The Lord answered Nathanael, “Before Philip called you, when you were under the fig tree, I saw you.”  When in Scripture we hear of a fig tree it is not an inconsequential detail: the fig tree is meant to remind us of the first mention of figs in the Bible, “Then the eyes of both of them were opened, and they knew that they were naked; and they sewed fig leaves together and made themselves coverings.”[5]  In the biblical narrative, a fig is connected directly with sin.  “When you were under the fig tree,” can, being interpreted, mean “when you were under sin.”  So the Lord says to Nathanael, “Before Philip called you, when you were under sin, I saw you.”  And he says the same to us, “Before you even accepted your true self, underneath the mask you pretend to be, before you even realised you were sinful, I saw you.”

And Nathanael sees, in this moment, the truth of who he himself is and therefore the truth of the man before him: “Rabbi, You are the Son of God! You are the King of Israel!”  He recognises his sinful self, recognises it and is not repulsed by it since he knows that God can make him whole.  In this recognition of himself he is able to proclaim Christ as the Son of God, the King of Israel.

My dear brothers and sisters in Christ, have we, even after a week, started the Fast?  Have we answered the call to come and see?  Have we stopped eating our neighbour’s flesh?  Do we surround ourselves with icons of Christ and his saints?

When we allow Christ into our hearts, through the training offered to us by the disciplines of Lent, we can come to knowledge of our true selves and peel away our own denial and heal our repressions.  Allow him in.  Let the Lord fill your heart that you may be a reflection of his likeness and become the saints we were created to be.

That together with all the elect we may fill the world with holiness and glorify the name of the triune God, Father, Son and Holy Spirit, now and ever, and to the ages of ages, Amen.

[1] See Matt. 7:13-14.
[2] John of Damascus, ‘On the holy images,’ I, 5.
[3] Heb. 12:1.
[4] 2 Cor. 4:7-10.
[5] Gen. 3:7.

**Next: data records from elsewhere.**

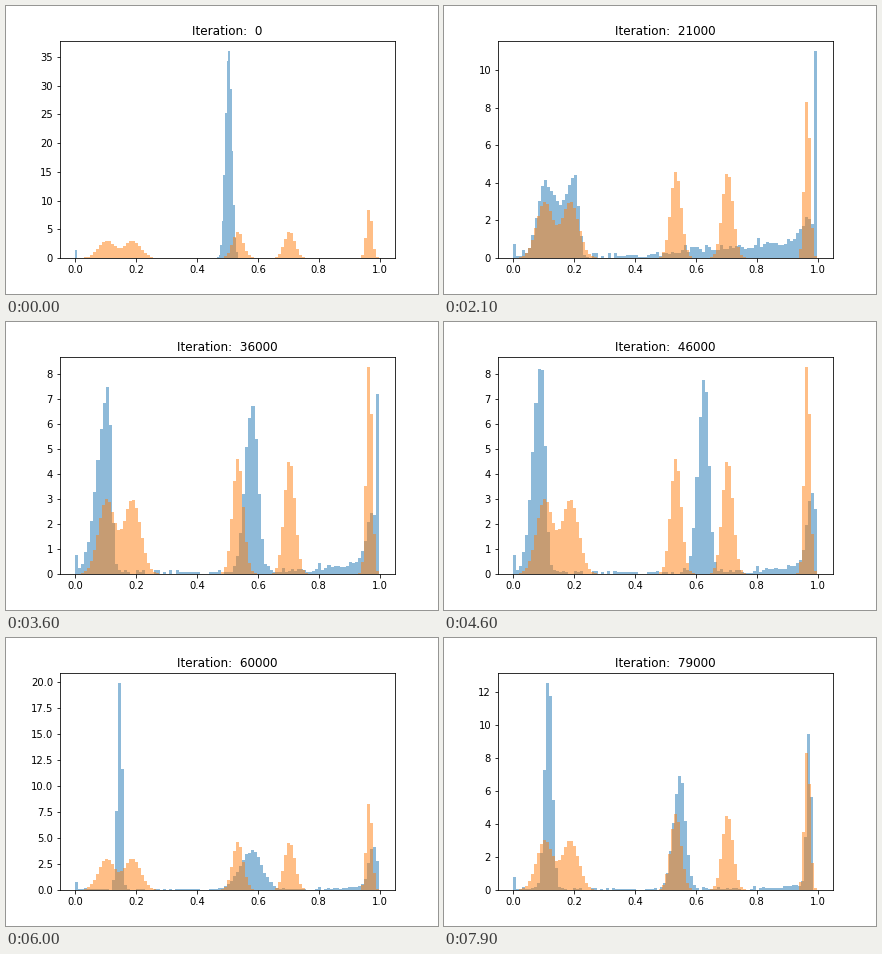
Recreate the animation shown at these times as a matplotlib script. Size 432 by 288 pixels, loop 8000 ms.

```python
import numpy as np
import matplotlib.pyplot as plt
from matplotlib.animation import FuncAnimation

FRAMES, BINS, SUB = 80, 100, 8

# Turning points of the two wandering modes; "spread" is left + right width.
TURNS = [21, 36, 46, 54, 67, 79]
LOW_CENTRE = [.102, .109, .092, .126, .175, .1175]
LOW_SPREAD = [.065, .043, .0375, .0235, .0152, .0235]
LOW_SKEW = [.34, .78, .67, .77, .50, .52]
MID_CENTRE = [.580, .582, .627, .564, .605, .550]
MID_SPREAD = [.120, .040, .0335, .044, .105, .0385]
COLLAPSES = [30, 40.4, 50.5, 59, 75]  # the low mode briefly turns into a spike

speckle = .1 * np.random.default_rng(4).poisson(.9, BINS)


def ease(u):
    u = np.clip(u, 0, 1)
    return u * u * (3 - 2 * u)


def bump(x, mass, mu, spread, skew=.5):
    """Two-sided Gaussian whose height follows from its mass."""
    s = spread * np.where(x < mu, skew, 1 - skew)
    height = mass / (spread * np.sqrt(np.pi / 2))
    return height * np.exp(-.5 * ((x - mu) / s) ** 2)


def binned(bumps, lo, hi):
    x = lo + (hi - lo) * (np.arange(BINS * SUB) + .5) / (BINS * SUB)
    y = sum(bump(x, *b) for b in bumps)
    return y.reshape(BINS, SUB).mean(axis=1)


def generated(t):
    def turn(values):
        return np.interp(t, TURNS, values)

    grow = ease(t / 12)
    twin = 1 - ease((t - 21) / 12)
    fade = np.exp(-max(t - 21, 0) / 12)
    pinch = max(np.exp(-((t - c) / 1.5) ** 2) for c in COLLAPSES)

    low_spread = turn(LOW_SPREAD) * (1 - pinch) + .011 * pinch
    high_keys = [21, 46, 67, 79]
    high_mu = np.interp(t, high_keys, [.975, .982, .977, .973])
    high_spread = 2 * np.interp(t, high_keys, [.025, .016, .0135, .007])
    high_mass = np.interp(t, [21, 79], [.075, .18])
    tail_left, tail_height = .07 + .13 * fade, .2 + .55 * fade
    tail_spread = tail_left + .05

    bumps = [
        (.4 - .08 * twin, turn(LOW_CENTRE), low_spread, turn(LOW_SKEW)),
        (.2 * twin, .203, .039, .69),
        (.335 - .305 * twin, turn(MID_CENTRE), turn(MID_SPREAD), .56),
        (high_mass, high_mu, high_spread),
        (tail_height * tail_spread * np.sqrt(np.pi / 2), .95,
         tail_spread, tail_left / tail_spread),
    ]
    bumps = [(grow * mass, *shape) for mass, *shape in bumps]
    bumps.append((.97 * (1 - grow), .504, .021 + .03 * t))

    top = np.interp(t, [0, 8, 67, 79], [.535, 1, .997, .986])
    h = binned(bumps, 0, top) + grow * (.6 + .6 * fade) * speckle
    h[0] = .0075 * BINS / top
    h[-1] += np.interp(t, [0, 10, 21, 36, 45], [0, 10, 9.5, 5.3, 0])
    return top, h


def real():
    lo, hi = .02, .998
    modes = [(.104, .0266), (.188, .0266), (.535, .0171),
             (.7035, .0172), (.9664, .0088)]
    bumps = [(.2, mu, 2 * s) for mu, s in modes]
    return np.linspace(lo, hi, BINS + 1), binned(bumps, lo, hi)


fig, ax = plt.subplots(figsize=(6, 4), dpi=72)
fig.subplots_adjust(left=.125, right=.9, bottom=.125, top=.88)

blue = ax.bar(np.arange(BINS) / BINS, np.ones(BINS), 1 / BINS,
              align="edge", color="C0", alpha=.5)
edges, truth = real()
ax.bar(edges[:-1], truth, np.diff(edges), align="edge", color="C1", alpha=.5)
ax.set_xlim(-.05, 1.05)
title = ax.set_title("")


def update(t):
    top, heights = generated(t)
    w = top / BINS
    for i, (bar, h) in enumerate(zip(blue, heights)):
        bar.set(x=i * w, width=w, height=h)
    ax.set_ylim(0, 1.05 * max(heights.max(), truth.max()))
    title.set_text(f"Iteration:  {t * 1000}")
    return [*blue, title]


anim = FuncAnimation(fig, update, frames=FRAMES, interval=100,
                     repeat=True, repeat_delay=0, blit=False)
plt.show()
```
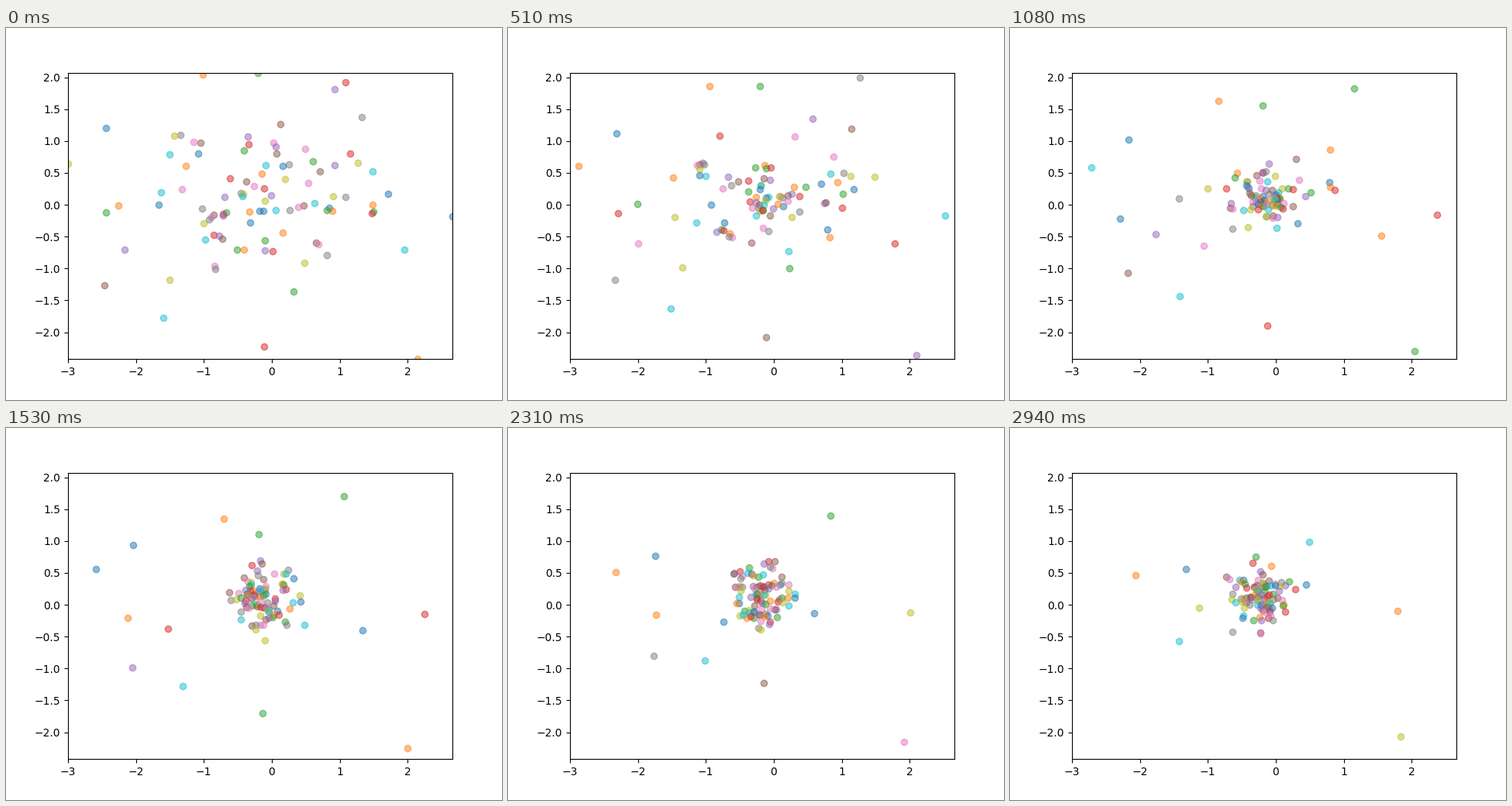
These frames come from a looping animation (640x480 px, 2.97 s). A matplotlib script:

```python
import numpy as np
import matplotlib.pyplot as plt
from matplotlib.animation import FuncAnimation

FRAMES, INTERVAL = 99, 30
COUNT = 100
G = 0.0005       # pull of one star per step
SOFT = 0.02      # softening length
MAX_STEP = 0.5   # longest move in one step

# The far stars, which fall in slowly and stay apart from the crowd
OUTER = [
    (-3.0, 0.64), (-2.44, 1.21), (2.66, -0.18), (2.15, -2.422),
    (-0.2, 2.074), (-1.02, 2.05), (1.08, 1.92), (0.92, 1.81),
    (-0.11, -2.23), (-1.6, -1.78), (-2.46, -1.27), (-2.44, -0.12),
    (-2.26, -0.01), (-2.17, -0.7), (1.95, -0.71), (1.33, 1.37),
]


def start():
    """Far stars plus a normal crowd kept inside an ellipse."""
    rng = np.random.default_rng(4)
    crowd = rng.normal((-0.1, 0), (0.95, 0.8), size=(5 * COUNT, 2))
    inside = np.hypot((crowd[:, 0] + 0.15) / 2, crowd[:, 1] / 1.7) < 1
    return np.vstack([OUTER, crowd[inside][:COUNT - len(OUTER)]])


def step(pos):
    """Move every star along the summed inverse-square pull."""
    d = pos[None] - pos[:, None]
    r2 = (d ** 2).sum(-1) + SOFT ** 2
    pull = G * (d / r2[..., None] ** 1.5).sum(1)
    size = np.hypot(pull[:, 0], pull[:, 1])[:, None]
    return pos + pull * np.minimum(1, MAX_STEP / np.maximum(size, 1e-9))


def tree_order(pos, depth=20):
    """Quadtree walk over the bounding box: NW, NE, SE, SW."""
    lo, hi = pos.min(0), pos.max(0)
    u = (pos - lo) / (hi - lo)
    key = np.zeros(len(pos), dtype=np.int64)
    for _ in range(depth):
        u = u * 2
        bit = np.minimum(np.floor(u), 1).astype(int)
        u = u - bit
        right, up = bit.T
        key = key * 4 + np.where(up == 1, right, 3 - right)
    return np.argsort(key, kind="stable")


track = [start()]
while len(track) < FRAMES:
    track.append(step(track[-1]))
track = [p[tree_order(p)] for p in track]

# Colours follow the tree walk, so they change as the stars move
fig, ax = plt.subplots(figsize=(6.4, 4.8), dpi=100)
dots = [ax.scatter([x], [y], color=f"C{i % 10}", alpha=0.5)
        for i, (x, y) in enumerate(track[0])]
low, high = track[0].min(0), track[0].max(0)
ax.set_xlim(low[0], high[0])
ax.set_ylim(low[1], high[1])


def draw(n):
    for dot, place in zip(dots, track[n]):
        dot.set_offsets(place)
    return dots


anim = FuncAnimation(fig, draw, frames=FRAMES, interval=INTERVAL,
                     repeat=True, repeat_delay=0)
plt.show()
```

Brethren, by faith Moses, when he was grown up, refused to be called the son of Pharaoh’s daughter, choosing rather to share ill-treatment with the people of God than to enjoy the fleeting pleasures of sin. And what more shall I say? For time would fail me to tell of Gideon, Barak, Samson, Jephthah, of David and Samuel and the prophets; who through faith conquered kingdoms, enforced justice, received promises, stopped the mouths of lions, quenched raging fire, escaped the edge of the sword, won strength out of weakness, became mighty in war, and put foreign armies to flight. Women received their dead by resurrection. Some were tortured, refusing to accept release that they might rise again to a better life. Others suffered mocking and scourging, and even chains and imprisonment. They were stoned, they were sawn in two, they were killed with the sword; they went about in skins of sheep and goats, destitute, afflicted, ill-treated—of whom the world was not worthy—wandering over deserts and mountains, and in dens and caves of the earth. And all these, though well attested by their faith, did not receive what was promised, since God had foreseen something better for us, that apart from us they should not be made perfect.

Hebrews 11:24-26, 32-40

At that time, Jesus decided to go to Galilee. And He found Philip and said to him, “Follow Me.”  Now Philip was from Bethsaida, the city of Andrew and Peter. Philip found Nathanael, and said to him, “We have found Him of Whom Moses in the Law and also the Prophets wrote, Jesus of Nazareth, the son of Joseph.” Nathanael said to him, “Can anything good come out of Nazareth?” Philip said to him, “Come and see.” Jesus saw Nathanael coming to Him, and said of him, “Behold, an Israelite indeed, in whom is no guile!” Nathanael said to Jesus, “How do you know me?” Jesus answered him, “Before Philip called you, when you were under the fig tree, I saw you.” Nathanael answered Him, “Rabbi, Thou art the Son of God! Thou art the King of Israel!” Jesus answered him, “Because I said to you, I saw you under the fig tree, do you believe? You shall see greater things than these.” And Jesus said to him, “Truly, truly, I say to you, you will see heaven opened, and the angels of God ascending and descending upon the Son of man.”

John 1:43-51